On International Mine Awareness Day, UN Women Executive Director Michelle Bachelet participated in the “Lend Your Leg” initiative to sensitize world leaders as well as people around the world to join the UN Mine Actions Service (UNMAS) campaign to prevent deadly weapons from causing indiscriminate harm to civilians. In contemporary conflicts, as much as 90 per cent of casualties are civilians, mostly women and children.
UNMAS provides assistance for the care, rehabilitation and the socio-economic reintegration of mine victims. Landmines and explosive remnants of war affect more than 70 countries worldwide. Significant progress on the issue has brought down earlier estimates of more than 20,000 casualties per year, to 5,200 recorded casualties in 2008. However, mines and explosives continue to pose a significant threat to the lives, well-being and socio-economic development of individuals and communities.

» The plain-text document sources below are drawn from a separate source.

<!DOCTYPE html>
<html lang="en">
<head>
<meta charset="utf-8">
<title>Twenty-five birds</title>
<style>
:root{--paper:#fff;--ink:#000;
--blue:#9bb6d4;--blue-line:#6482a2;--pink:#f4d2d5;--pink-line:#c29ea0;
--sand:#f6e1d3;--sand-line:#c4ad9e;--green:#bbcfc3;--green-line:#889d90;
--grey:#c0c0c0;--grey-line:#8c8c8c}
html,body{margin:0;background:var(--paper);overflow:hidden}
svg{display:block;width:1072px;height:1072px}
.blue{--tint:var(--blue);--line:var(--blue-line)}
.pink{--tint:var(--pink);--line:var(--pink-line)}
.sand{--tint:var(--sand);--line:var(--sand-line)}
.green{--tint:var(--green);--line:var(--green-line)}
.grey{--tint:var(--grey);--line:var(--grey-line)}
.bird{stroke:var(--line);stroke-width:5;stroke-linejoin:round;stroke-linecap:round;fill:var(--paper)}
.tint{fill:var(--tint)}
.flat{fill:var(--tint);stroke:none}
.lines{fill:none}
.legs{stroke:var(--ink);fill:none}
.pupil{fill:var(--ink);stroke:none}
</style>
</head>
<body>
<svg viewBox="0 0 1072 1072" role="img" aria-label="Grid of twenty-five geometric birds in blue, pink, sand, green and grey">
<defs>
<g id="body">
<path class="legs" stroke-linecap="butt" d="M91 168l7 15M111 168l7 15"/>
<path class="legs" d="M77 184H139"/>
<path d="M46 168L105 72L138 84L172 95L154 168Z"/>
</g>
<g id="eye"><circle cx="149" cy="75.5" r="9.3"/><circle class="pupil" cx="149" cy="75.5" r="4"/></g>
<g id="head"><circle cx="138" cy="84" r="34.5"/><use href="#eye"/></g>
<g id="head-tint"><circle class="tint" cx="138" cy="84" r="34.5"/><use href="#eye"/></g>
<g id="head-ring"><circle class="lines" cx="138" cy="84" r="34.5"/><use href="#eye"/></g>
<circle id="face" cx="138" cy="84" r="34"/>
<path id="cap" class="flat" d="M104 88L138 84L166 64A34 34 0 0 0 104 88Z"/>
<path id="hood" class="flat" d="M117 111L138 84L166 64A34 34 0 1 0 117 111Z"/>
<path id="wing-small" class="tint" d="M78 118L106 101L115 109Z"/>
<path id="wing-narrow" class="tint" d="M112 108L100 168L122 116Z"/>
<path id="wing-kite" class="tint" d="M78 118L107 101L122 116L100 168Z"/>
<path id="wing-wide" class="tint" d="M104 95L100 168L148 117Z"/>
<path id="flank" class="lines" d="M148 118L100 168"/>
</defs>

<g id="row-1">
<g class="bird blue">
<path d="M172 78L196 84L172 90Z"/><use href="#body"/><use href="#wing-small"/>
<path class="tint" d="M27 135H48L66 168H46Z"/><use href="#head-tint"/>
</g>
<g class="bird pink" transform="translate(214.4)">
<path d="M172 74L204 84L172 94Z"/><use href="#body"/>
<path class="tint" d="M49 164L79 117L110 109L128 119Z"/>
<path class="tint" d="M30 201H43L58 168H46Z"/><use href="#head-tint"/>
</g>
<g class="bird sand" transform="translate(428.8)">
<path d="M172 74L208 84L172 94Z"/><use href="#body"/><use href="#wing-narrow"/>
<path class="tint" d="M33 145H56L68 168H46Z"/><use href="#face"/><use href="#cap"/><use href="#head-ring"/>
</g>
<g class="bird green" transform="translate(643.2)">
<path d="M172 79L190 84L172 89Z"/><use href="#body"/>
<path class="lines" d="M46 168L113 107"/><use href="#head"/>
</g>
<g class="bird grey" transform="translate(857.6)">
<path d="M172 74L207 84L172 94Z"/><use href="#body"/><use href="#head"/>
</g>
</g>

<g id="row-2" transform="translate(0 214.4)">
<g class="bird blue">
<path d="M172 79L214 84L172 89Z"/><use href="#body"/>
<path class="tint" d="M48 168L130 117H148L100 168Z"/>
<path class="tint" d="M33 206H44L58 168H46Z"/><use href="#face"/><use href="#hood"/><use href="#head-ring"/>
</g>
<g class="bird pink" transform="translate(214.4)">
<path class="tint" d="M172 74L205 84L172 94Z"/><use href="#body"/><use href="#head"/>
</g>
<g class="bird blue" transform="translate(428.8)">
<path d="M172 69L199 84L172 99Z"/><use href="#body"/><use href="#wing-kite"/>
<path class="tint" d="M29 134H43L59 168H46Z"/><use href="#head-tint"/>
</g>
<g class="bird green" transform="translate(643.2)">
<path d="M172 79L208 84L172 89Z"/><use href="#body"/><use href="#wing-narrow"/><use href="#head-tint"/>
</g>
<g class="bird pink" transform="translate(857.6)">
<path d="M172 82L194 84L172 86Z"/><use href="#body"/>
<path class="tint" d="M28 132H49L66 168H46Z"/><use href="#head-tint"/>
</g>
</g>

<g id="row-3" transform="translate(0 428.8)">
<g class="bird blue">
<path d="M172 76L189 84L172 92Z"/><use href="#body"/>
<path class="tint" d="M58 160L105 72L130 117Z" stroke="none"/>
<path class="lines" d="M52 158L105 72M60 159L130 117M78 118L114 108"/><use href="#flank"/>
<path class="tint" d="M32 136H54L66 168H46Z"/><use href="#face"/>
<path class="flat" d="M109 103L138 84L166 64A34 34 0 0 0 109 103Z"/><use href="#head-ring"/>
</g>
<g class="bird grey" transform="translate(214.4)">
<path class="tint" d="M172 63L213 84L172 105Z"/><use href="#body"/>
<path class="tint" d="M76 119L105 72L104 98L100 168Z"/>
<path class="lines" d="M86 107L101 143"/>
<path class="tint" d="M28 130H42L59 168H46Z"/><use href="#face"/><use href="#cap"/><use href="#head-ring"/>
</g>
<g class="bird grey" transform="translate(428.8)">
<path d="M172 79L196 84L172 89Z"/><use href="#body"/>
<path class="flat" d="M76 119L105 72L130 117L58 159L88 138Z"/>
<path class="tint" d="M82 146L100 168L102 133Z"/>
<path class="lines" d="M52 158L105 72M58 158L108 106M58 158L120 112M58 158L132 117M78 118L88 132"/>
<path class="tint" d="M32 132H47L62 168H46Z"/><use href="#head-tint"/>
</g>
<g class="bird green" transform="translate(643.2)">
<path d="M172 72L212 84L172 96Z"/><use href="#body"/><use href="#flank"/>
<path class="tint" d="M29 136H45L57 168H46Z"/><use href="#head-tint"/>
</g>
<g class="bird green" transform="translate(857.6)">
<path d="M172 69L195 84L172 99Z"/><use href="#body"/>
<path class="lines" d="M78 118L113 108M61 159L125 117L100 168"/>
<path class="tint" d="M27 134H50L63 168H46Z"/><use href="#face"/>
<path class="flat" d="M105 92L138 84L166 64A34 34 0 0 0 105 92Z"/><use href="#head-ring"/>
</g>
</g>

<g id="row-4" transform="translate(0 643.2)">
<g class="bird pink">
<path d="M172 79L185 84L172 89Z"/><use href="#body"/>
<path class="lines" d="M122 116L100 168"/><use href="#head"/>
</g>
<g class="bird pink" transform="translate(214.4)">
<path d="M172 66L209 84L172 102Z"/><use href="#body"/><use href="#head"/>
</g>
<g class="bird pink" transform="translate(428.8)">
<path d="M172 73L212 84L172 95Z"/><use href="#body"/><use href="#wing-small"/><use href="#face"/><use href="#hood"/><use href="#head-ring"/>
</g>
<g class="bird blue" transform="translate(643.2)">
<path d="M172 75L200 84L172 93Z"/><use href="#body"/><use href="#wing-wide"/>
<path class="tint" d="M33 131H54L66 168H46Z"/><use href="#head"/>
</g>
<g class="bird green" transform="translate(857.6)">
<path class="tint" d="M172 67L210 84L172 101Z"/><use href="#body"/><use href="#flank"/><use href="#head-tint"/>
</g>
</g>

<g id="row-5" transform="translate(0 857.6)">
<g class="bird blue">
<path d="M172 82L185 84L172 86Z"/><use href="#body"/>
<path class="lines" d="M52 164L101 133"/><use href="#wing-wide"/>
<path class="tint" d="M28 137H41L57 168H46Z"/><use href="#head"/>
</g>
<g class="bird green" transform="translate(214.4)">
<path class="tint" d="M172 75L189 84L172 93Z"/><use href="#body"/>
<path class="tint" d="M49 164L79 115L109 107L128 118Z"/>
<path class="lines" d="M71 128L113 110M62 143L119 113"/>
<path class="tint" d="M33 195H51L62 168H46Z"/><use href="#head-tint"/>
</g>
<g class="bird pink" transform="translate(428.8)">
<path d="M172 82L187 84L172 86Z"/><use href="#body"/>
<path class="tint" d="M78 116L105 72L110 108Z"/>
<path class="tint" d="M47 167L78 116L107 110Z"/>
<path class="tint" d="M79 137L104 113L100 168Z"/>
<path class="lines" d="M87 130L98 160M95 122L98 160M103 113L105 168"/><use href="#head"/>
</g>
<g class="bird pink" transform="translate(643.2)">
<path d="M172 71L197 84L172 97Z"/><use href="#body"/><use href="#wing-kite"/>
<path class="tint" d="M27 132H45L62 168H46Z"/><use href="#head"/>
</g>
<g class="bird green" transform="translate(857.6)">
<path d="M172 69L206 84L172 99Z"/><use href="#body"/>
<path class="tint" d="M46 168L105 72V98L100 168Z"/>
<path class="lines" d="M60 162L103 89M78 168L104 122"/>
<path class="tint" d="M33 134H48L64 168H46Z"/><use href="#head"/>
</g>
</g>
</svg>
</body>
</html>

The impact of wars is often the worst for women. From casualties of explosives to mass rapes and displacements, they are often at the forefronts of wars. They are also impacted most adversely by infrastructure breakdowns, as they struggle to keep families together and care for the wounded members of their families and communities.
UN Women studies show that since 1992, less than 10 per cent of peace negotiators have been women and less than 6 per cent of reconstruction budgets specifically provide for the needs of women and girls. In the aftermath, it is women, however, who bring families, homes and communities back together. Yet both their roles and rights continue to be overlooked at peace talks and in peacebuilding.
One of UN Women’s central priorities is to increase women’s leadership and participation in peace and security and humanitarian response. Efforts include supporting women activists in conflict and post-conflict countries to be at the tables where decisions about peacebuilding and their futures are made.
In 2010, the UN system adopted a Seven-Point Action Plan on Gender-Responsive Peacebuilding, ensuring women’s participation in peace processes and post-conflict governance, including through the use of special measures such as affirmative action, preferential treatment and quota-based systems, as well as equal involvement in disarmament, demobilization and reintegration programmes.
In 2000, the adoption of UN Security Council resolution 1325 on women, peace and security aided efforts to ensure gender sensitivity in post-conflict scenarios, including mine action, by emphasizing “the need for all parties to ensure that demining and mine awareness programmes take into account the special needs of women and girls.”
To learn more about the “Lend Your Leg” campaign, visit the website.